[Stored data]

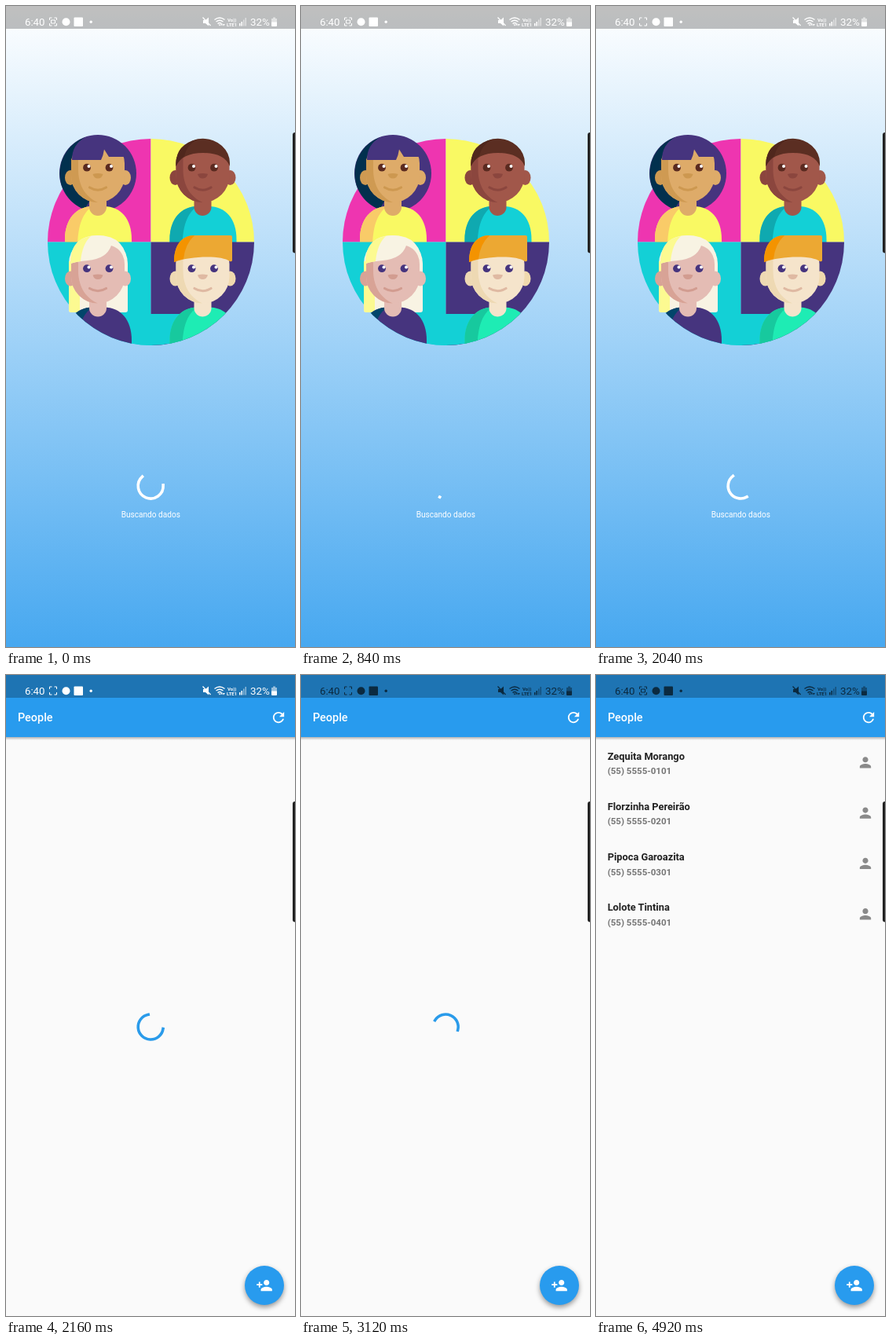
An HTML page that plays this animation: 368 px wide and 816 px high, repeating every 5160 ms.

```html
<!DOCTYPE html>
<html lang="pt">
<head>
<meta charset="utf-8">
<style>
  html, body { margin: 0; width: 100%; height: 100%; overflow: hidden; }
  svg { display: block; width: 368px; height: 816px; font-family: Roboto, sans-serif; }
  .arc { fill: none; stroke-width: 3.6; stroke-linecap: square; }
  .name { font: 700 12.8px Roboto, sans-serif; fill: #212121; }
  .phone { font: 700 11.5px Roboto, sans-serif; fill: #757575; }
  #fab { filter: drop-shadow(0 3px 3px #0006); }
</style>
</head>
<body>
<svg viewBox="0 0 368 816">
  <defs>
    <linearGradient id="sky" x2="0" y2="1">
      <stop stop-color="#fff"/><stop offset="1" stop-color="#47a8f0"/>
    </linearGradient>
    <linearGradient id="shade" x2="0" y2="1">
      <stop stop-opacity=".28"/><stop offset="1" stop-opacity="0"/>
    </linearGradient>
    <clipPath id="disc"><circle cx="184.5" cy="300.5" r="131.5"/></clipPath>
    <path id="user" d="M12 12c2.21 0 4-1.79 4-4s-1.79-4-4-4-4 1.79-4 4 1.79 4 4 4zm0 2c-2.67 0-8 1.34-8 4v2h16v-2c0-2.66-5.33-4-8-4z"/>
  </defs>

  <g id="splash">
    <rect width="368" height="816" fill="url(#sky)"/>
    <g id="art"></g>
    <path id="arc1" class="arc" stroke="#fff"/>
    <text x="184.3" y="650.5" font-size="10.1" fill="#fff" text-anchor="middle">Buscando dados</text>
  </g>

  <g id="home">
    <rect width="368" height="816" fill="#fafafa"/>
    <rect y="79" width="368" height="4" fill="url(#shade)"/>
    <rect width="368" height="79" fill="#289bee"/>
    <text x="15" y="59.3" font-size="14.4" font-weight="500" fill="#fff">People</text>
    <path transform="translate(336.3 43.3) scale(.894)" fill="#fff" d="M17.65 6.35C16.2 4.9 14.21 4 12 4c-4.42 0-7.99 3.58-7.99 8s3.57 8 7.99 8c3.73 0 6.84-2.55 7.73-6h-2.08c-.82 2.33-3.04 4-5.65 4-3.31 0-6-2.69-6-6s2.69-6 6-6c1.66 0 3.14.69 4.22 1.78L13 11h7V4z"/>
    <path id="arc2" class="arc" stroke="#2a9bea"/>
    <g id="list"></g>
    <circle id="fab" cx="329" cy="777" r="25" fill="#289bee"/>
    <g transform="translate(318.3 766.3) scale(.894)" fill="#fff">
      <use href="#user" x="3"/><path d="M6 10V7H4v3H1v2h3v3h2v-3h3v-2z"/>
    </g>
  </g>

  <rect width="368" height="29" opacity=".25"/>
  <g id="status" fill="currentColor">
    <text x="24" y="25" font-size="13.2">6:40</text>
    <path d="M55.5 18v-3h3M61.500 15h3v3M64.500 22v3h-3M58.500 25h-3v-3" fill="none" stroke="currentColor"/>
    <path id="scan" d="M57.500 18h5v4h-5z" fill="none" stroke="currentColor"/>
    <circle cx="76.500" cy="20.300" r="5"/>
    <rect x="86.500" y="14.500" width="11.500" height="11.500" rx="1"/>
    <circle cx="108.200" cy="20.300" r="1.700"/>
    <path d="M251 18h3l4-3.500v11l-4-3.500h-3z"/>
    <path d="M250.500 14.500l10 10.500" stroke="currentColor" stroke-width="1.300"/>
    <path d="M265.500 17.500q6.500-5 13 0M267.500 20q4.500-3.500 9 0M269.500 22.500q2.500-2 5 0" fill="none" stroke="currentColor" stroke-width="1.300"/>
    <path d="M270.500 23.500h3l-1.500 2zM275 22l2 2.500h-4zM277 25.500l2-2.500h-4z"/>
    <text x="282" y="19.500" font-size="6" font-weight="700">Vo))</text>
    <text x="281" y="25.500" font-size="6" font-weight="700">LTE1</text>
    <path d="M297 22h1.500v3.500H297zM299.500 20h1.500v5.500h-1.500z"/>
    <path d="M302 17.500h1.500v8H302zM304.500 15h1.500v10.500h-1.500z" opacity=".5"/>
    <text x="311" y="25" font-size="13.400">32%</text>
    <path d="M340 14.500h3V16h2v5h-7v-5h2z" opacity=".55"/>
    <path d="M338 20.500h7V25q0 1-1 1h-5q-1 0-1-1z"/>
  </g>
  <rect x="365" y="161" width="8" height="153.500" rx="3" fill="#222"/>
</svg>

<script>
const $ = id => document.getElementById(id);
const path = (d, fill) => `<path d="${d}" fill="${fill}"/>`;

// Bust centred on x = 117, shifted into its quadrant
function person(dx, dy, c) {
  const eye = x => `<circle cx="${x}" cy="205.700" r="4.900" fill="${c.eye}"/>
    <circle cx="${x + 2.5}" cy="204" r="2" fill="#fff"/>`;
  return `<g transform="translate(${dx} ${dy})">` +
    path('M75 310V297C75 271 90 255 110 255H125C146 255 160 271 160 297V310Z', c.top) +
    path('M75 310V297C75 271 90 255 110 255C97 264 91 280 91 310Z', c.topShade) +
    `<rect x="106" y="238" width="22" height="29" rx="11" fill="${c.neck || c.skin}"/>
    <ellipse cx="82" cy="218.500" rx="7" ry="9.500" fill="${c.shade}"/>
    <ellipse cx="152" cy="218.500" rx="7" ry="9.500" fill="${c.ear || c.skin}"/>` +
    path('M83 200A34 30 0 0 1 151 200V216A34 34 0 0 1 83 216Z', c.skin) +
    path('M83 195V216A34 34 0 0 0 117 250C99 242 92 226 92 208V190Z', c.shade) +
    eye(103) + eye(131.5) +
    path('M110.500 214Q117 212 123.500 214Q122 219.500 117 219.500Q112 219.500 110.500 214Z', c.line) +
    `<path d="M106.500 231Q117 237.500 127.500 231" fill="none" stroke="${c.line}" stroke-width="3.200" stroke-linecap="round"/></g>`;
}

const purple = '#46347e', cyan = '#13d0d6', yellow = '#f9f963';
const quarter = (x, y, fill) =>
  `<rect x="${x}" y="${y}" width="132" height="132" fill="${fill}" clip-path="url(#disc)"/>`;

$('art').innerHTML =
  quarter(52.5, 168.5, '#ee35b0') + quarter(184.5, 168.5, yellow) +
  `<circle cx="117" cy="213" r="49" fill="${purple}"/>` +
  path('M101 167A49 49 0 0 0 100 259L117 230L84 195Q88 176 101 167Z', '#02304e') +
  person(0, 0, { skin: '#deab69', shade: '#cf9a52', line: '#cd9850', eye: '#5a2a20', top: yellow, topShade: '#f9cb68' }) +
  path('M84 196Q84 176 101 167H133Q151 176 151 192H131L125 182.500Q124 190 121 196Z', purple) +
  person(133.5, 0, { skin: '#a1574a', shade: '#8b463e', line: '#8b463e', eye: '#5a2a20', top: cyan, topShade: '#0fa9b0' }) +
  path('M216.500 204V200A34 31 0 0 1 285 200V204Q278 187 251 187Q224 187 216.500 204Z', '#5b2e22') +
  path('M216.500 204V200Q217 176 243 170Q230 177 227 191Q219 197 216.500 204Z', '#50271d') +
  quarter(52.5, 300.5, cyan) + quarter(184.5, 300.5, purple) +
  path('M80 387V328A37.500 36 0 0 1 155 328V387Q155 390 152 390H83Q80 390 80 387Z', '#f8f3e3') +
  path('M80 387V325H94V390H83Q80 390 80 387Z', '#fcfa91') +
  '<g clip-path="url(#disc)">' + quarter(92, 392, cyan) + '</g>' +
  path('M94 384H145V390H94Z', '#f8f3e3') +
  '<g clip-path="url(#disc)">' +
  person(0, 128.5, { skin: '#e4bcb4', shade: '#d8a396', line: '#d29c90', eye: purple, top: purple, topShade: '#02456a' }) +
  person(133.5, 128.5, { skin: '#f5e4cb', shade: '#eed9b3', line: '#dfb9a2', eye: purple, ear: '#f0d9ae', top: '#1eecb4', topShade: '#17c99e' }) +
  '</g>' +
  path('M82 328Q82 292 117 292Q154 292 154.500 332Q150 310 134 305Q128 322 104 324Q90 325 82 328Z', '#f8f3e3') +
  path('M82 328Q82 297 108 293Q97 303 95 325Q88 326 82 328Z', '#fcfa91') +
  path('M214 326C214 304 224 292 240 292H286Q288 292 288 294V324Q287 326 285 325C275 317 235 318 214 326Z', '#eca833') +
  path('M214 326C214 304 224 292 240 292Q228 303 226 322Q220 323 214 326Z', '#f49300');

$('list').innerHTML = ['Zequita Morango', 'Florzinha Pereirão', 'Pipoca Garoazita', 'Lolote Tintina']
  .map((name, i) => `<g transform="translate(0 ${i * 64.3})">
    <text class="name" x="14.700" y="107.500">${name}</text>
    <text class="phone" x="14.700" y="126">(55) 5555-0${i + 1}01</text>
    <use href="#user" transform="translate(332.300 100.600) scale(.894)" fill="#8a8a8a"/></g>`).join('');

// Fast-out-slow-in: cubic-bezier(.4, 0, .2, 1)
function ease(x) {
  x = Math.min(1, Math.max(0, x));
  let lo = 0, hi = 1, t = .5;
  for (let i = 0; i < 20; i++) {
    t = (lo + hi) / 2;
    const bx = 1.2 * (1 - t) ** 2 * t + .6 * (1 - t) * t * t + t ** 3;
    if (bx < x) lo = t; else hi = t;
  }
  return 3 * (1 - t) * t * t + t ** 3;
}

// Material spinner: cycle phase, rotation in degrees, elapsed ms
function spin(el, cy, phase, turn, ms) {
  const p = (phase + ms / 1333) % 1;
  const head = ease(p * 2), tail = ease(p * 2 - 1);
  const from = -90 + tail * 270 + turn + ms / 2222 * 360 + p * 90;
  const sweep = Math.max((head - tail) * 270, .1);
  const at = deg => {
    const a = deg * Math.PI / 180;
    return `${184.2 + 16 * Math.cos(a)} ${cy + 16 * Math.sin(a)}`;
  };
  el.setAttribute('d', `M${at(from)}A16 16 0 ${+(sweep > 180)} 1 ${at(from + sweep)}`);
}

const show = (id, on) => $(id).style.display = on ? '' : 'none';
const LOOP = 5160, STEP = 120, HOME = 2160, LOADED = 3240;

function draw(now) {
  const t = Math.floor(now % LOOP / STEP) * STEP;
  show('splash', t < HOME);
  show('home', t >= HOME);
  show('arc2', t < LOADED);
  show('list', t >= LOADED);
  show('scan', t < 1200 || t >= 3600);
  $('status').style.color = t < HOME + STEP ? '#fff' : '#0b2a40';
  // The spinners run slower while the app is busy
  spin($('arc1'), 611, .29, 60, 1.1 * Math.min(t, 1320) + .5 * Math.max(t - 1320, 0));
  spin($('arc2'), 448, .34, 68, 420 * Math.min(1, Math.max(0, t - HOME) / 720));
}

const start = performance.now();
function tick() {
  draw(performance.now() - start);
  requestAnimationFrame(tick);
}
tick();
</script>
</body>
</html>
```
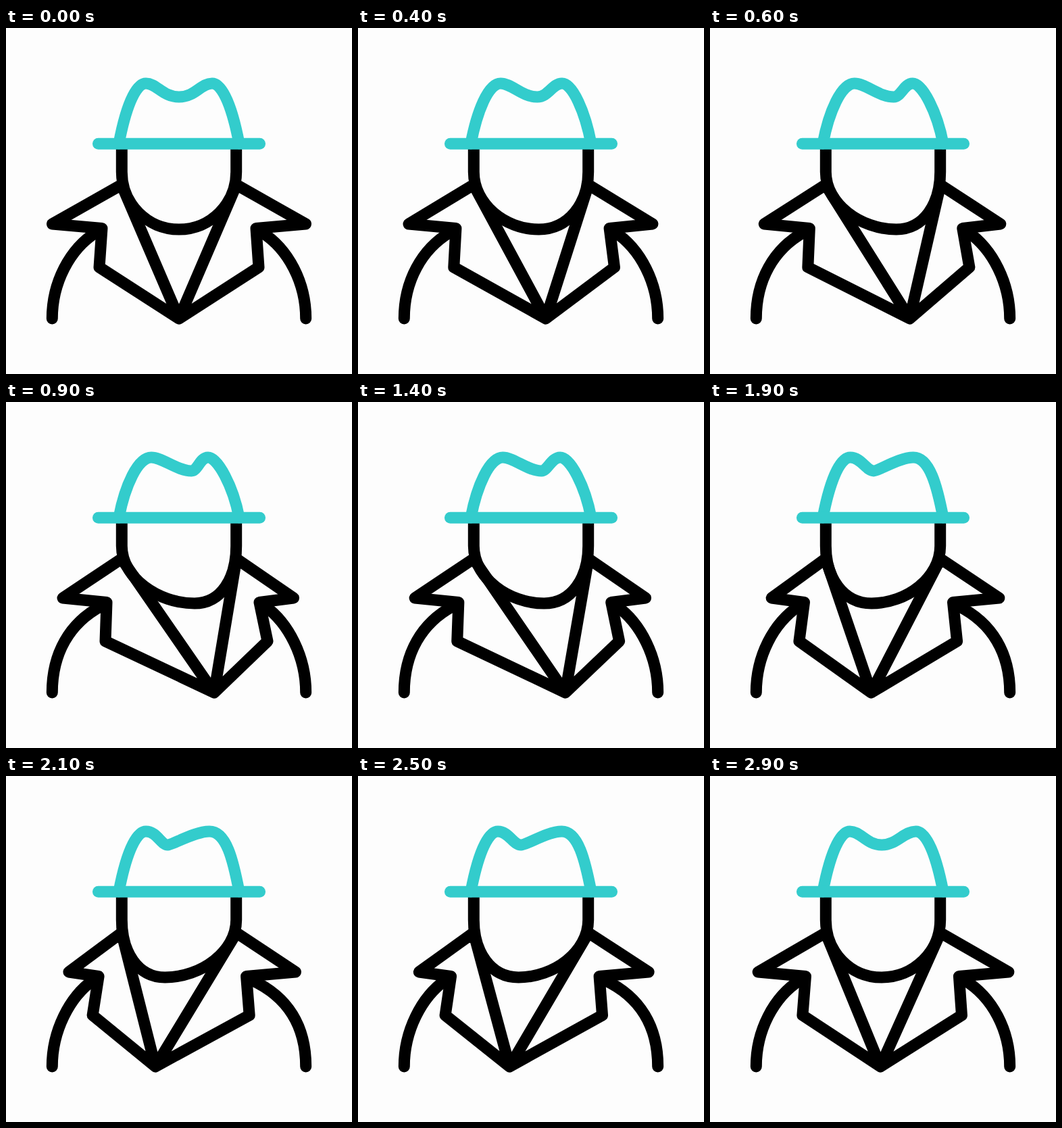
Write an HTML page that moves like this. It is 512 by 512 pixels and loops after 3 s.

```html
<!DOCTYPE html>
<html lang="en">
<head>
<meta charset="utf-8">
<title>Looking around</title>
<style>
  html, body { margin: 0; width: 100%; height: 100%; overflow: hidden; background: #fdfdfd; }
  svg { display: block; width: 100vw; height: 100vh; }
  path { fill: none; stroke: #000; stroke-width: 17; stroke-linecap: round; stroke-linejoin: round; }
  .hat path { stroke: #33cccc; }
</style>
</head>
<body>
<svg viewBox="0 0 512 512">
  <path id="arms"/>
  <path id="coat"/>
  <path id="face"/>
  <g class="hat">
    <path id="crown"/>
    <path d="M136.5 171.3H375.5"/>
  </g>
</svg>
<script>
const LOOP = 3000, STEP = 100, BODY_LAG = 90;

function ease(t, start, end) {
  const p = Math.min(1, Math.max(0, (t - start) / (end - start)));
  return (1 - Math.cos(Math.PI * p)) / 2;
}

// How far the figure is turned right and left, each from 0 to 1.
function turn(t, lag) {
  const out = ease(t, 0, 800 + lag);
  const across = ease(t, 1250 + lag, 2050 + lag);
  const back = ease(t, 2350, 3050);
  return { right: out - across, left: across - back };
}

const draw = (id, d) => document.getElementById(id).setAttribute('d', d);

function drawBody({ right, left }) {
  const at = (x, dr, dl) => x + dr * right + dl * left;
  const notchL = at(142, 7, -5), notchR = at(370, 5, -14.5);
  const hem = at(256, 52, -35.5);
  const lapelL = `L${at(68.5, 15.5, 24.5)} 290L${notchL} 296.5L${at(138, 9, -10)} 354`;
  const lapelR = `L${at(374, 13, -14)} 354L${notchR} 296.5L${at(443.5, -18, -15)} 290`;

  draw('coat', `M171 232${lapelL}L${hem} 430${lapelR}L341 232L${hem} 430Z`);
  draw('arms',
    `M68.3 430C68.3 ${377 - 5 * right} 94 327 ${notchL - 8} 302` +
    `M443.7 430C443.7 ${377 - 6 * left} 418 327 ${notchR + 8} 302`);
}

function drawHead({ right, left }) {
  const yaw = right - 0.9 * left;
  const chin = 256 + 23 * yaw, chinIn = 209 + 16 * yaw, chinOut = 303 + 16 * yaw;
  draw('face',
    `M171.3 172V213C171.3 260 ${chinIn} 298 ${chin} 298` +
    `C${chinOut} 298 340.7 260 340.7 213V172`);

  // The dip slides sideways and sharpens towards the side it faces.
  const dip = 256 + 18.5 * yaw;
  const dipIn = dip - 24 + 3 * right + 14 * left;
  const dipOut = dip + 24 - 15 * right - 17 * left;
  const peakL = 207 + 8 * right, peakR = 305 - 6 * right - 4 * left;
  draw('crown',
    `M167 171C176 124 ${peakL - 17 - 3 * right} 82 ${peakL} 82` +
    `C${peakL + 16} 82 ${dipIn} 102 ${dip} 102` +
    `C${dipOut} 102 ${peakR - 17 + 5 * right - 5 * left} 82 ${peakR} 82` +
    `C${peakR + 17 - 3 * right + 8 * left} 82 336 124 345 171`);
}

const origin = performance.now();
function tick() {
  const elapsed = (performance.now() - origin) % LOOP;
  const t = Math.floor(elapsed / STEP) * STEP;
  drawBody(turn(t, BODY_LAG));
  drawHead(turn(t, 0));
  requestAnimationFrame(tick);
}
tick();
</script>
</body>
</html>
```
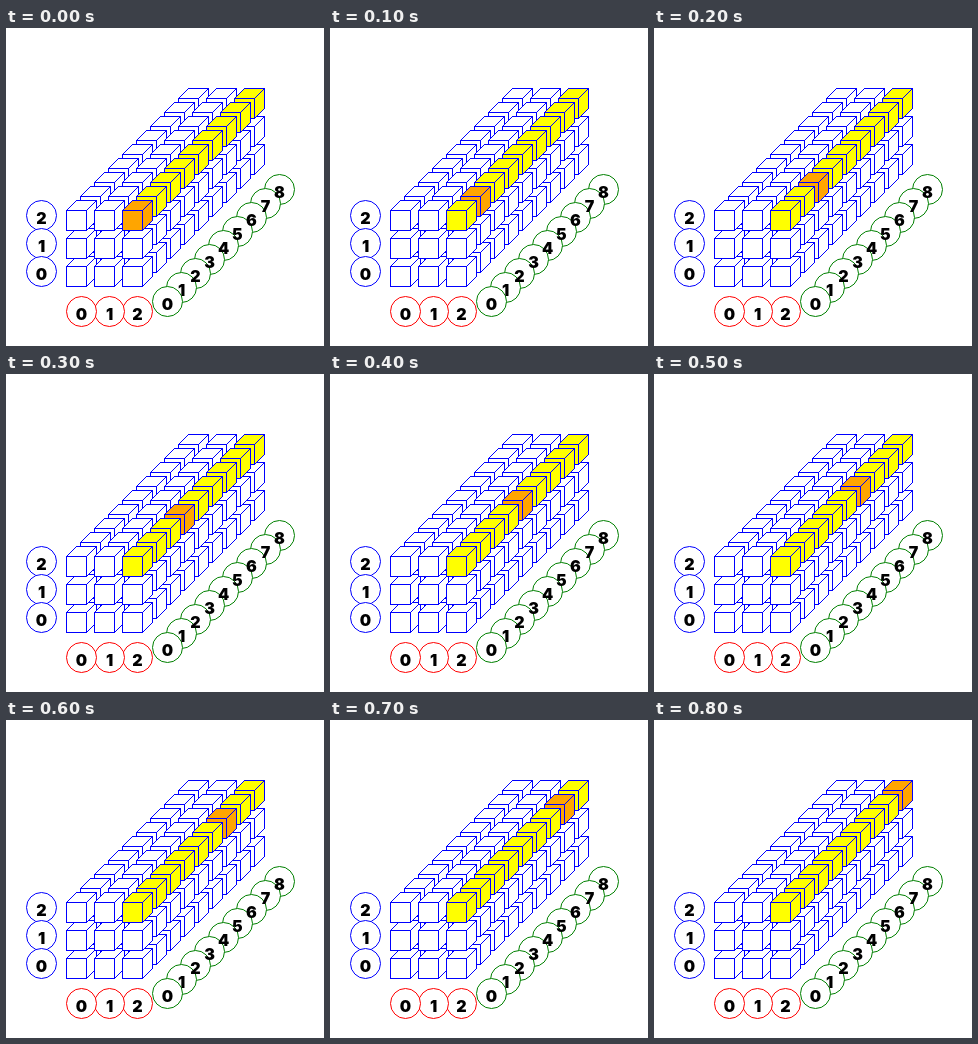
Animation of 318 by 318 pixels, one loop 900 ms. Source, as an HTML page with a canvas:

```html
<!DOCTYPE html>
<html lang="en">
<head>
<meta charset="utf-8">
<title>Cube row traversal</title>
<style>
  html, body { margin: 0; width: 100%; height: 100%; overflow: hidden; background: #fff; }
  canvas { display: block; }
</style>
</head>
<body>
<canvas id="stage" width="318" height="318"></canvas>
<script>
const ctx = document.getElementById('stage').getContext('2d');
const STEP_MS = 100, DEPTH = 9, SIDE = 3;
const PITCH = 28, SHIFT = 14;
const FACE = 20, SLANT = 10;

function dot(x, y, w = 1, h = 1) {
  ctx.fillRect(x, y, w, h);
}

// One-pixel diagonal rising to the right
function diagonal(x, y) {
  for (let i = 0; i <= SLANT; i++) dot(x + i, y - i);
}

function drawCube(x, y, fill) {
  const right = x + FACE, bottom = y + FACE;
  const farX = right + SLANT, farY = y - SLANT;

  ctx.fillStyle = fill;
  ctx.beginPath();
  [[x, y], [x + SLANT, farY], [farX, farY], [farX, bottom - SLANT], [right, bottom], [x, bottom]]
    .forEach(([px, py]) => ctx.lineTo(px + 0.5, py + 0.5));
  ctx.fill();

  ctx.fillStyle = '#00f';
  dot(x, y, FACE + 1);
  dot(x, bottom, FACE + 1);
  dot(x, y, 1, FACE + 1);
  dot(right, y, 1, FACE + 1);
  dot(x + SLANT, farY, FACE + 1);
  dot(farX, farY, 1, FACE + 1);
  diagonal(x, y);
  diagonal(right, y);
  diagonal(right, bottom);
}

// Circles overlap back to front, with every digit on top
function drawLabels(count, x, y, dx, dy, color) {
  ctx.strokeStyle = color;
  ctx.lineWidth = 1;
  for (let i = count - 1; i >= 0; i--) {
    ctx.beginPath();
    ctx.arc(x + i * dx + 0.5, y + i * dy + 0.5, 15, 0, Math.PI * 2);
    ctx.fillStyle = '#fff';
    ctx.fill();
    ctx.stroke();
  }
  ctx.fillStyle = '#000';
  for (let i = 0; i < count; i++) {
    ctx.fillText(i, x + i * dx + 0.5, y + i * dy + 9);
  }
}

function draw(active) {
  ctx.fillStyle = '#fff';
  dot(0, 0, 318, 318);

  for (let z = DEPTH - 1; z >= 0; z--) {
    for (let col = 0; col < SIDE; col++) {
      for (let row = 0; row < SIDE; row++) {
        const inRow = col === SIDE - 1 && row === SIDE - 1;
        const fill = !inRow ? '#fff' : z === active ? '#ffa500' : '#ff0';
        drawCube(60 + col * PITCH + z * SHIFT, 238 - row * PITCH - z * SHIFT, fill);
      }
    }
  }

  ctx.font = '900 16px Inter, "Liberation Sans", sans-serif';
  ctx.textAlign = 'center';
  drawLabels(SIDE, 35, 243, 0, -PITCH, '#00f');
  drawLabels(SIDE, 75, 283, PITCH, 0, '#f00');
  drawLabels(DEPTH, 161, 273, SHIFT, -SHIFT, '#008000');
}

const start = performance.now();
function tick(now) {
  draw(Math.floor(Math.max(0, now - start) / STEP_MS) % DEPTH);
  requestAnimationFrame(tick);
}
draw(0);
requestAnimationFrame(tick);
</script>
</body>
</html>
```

◆ About this exercise: What is needed is each line from the records with the word "hidden" in it.

◆ Written response:
  html, body { margin: 0; width: 100%; height: 100%; overflow: hidden; }
  html, body { margin: 0; width: 100%; height: 100%; overflow: hidden; background: #fdfdfd; }
  html, body { margin: 0; width: 100%; height: 100%; overflow: hidden; background: #fff; }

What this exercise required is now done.